GPRG's Good Governance Program is motivated by a concern about whether the core institutions of democracies can capably address significant problems in the public interest. The program's overarching objective is to improve the conduct of public affairs and management of public resources, enhance democratic governance and increase effective political participation. The program promotes research and dialogue on a range of topics related to democratic functioning, including how democracies can effectively govern in times of political polarization, respond to climate change, and address the political consequences of a changing economy.

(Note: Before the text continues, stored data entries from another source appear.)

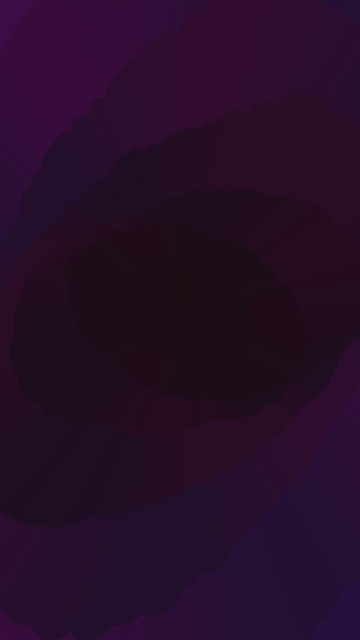
A Shadertoy shader for this background:

```glsl
// Dark, nested rose petals with ragged edges, fading from violet corners to a near-black heart.

float hash(vec2 p) {
    return fract(sin(dot(p, vec2(127.1, 311.7))) * 43758.5453);
}

// Smooth noise around a full turn, split into a whole number of cells
float ringNoise(float turn, float cells, float seed) {
    float x = fract(turn) * cells;
    float cell = floor(x);
    float blend = smoothstep(0.0, 1.0, x - cell);
    return mix(hash(vec2(cell, seed)), hash(vec2(mod(cell + 1.0, cells), seed)), blend) - 0.5;
}

// Each petal layer is a tilted ellipse: a*x*x + 2*b*x*y + c*y*y = 1
const vec3 ellipses[6] = vec3[6](
    vec3(7.0, -0.4, 2.48),
    vec3(9.7, -3.24, 5.06),
    vec3(10.7, -5.8, 12.6),
    vec3(13.4, -5.3, 29.5),
    vec3(29.5, 10.5, 56.0),
    vec3(94.0, 30.0, 140.0)
);

// Layer 0 is the outermost; three warm lobes turn a little with every layer
vec3 petalColor(float layer, float angle) {
    float turn = angle / 6.28318;
    float lobes = 0.47 + 0.4 * cos(3.0 * angle - 7.59 + 1.57 * max(layer, 0.85));
    float streak = 0.14 * ringNoise(turn, 26.0, layer + 20.0);
    vec3 outward = pow(vec3(1.0 - layer / 6.0), vec3(1.25, 1.0, 1.7));
    vec3 cold = mix(vec3(0.105, 0.05, 0.09), vec3(0.135, 0.065, 0.24), outward);
    vec3 warm = mix(vec3(0.112, 0.048, 0.09), vec3(0.26, 0.045, 0.285), outward);
    return mix(cold, warm, clamp(lobes + streak, 0.0, 1.0));
}

void mainImage(out vec4 fragColor, in vec2 fragCoord) {
    vec2 center = vec2(-0.002, 0.011);
    vec2 p = (fragCoord - 0.5 * iResolution.xy) / iResolution.y - center;
    float soft = 1.0 / iResolution.y;

    // Stack the layers from the corners to the heart
    vec3 color = petalColor(0.0, atan(p.y, p.x));
    for (int i = 0; i < 6; i++) {
        float layer = float(i + 1);
        vec3 e = ellipses[i];
        // The inner layers sit slightly to the right
        vec2 q = p - vec2(0.013 * step(3.5, layer), 0.0);
        float size = sqrt(e.x * q.x * q.x + 2.0 * e.y * q.x * q.y + e.z * q.y * q.y);
        float turn = atan(q.y, q.x) / 6.28318;
        // Rounded bumps that meet in sharp notches, on top of broad waves
        float ragged = 0.09 * abs(ringNoise(turn, 58.0, layer)) - 0.02
                     + 0.07 * ringNoise(turn, 23.0, layer + 9.0);
        float inside = length(q) * ((1.0 + ragged) / max(size, 1e-4) - 1.0);
        vec3 petal = petalColor(layer, atan(p.y, p.x));
        color = mix(color, petal, smoothstep(-soft, soft, inside));
    }

    // Faint brown tint in the heart
    vec2 heart = p - vec2(0.0, 0.035);
    color += vec3(0.0, 0.006, -0.015) * exp(-900.0 * dot(heart, heart));

    fragColor = vec4(color, 1.0);
}
```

Democracies around the world are undergoing a painful period. More nations than ever, including established democracies, are experiencing "democratic erosion." Despite these developments, Swedish democracy is still going strong. Our democracy, however, should not be taken for granted. History shows us that regime changes are abrupt and unanticipated. In our research, we problematize representative democracy and whether it is truly democratic. We demonstrate how democracy was initially envisioned as an inclusive system where each member of the demos may participate in discussions. We think that this aspect of democracy is crucial and can be recovered through the implementation of citizen assemblies. To do so, we draw on the experiences of Switzerland, Ireland, Iceland, Belgium, and others while highlighting the distinctive features of Swedish society that must be taken into account throughout implementation.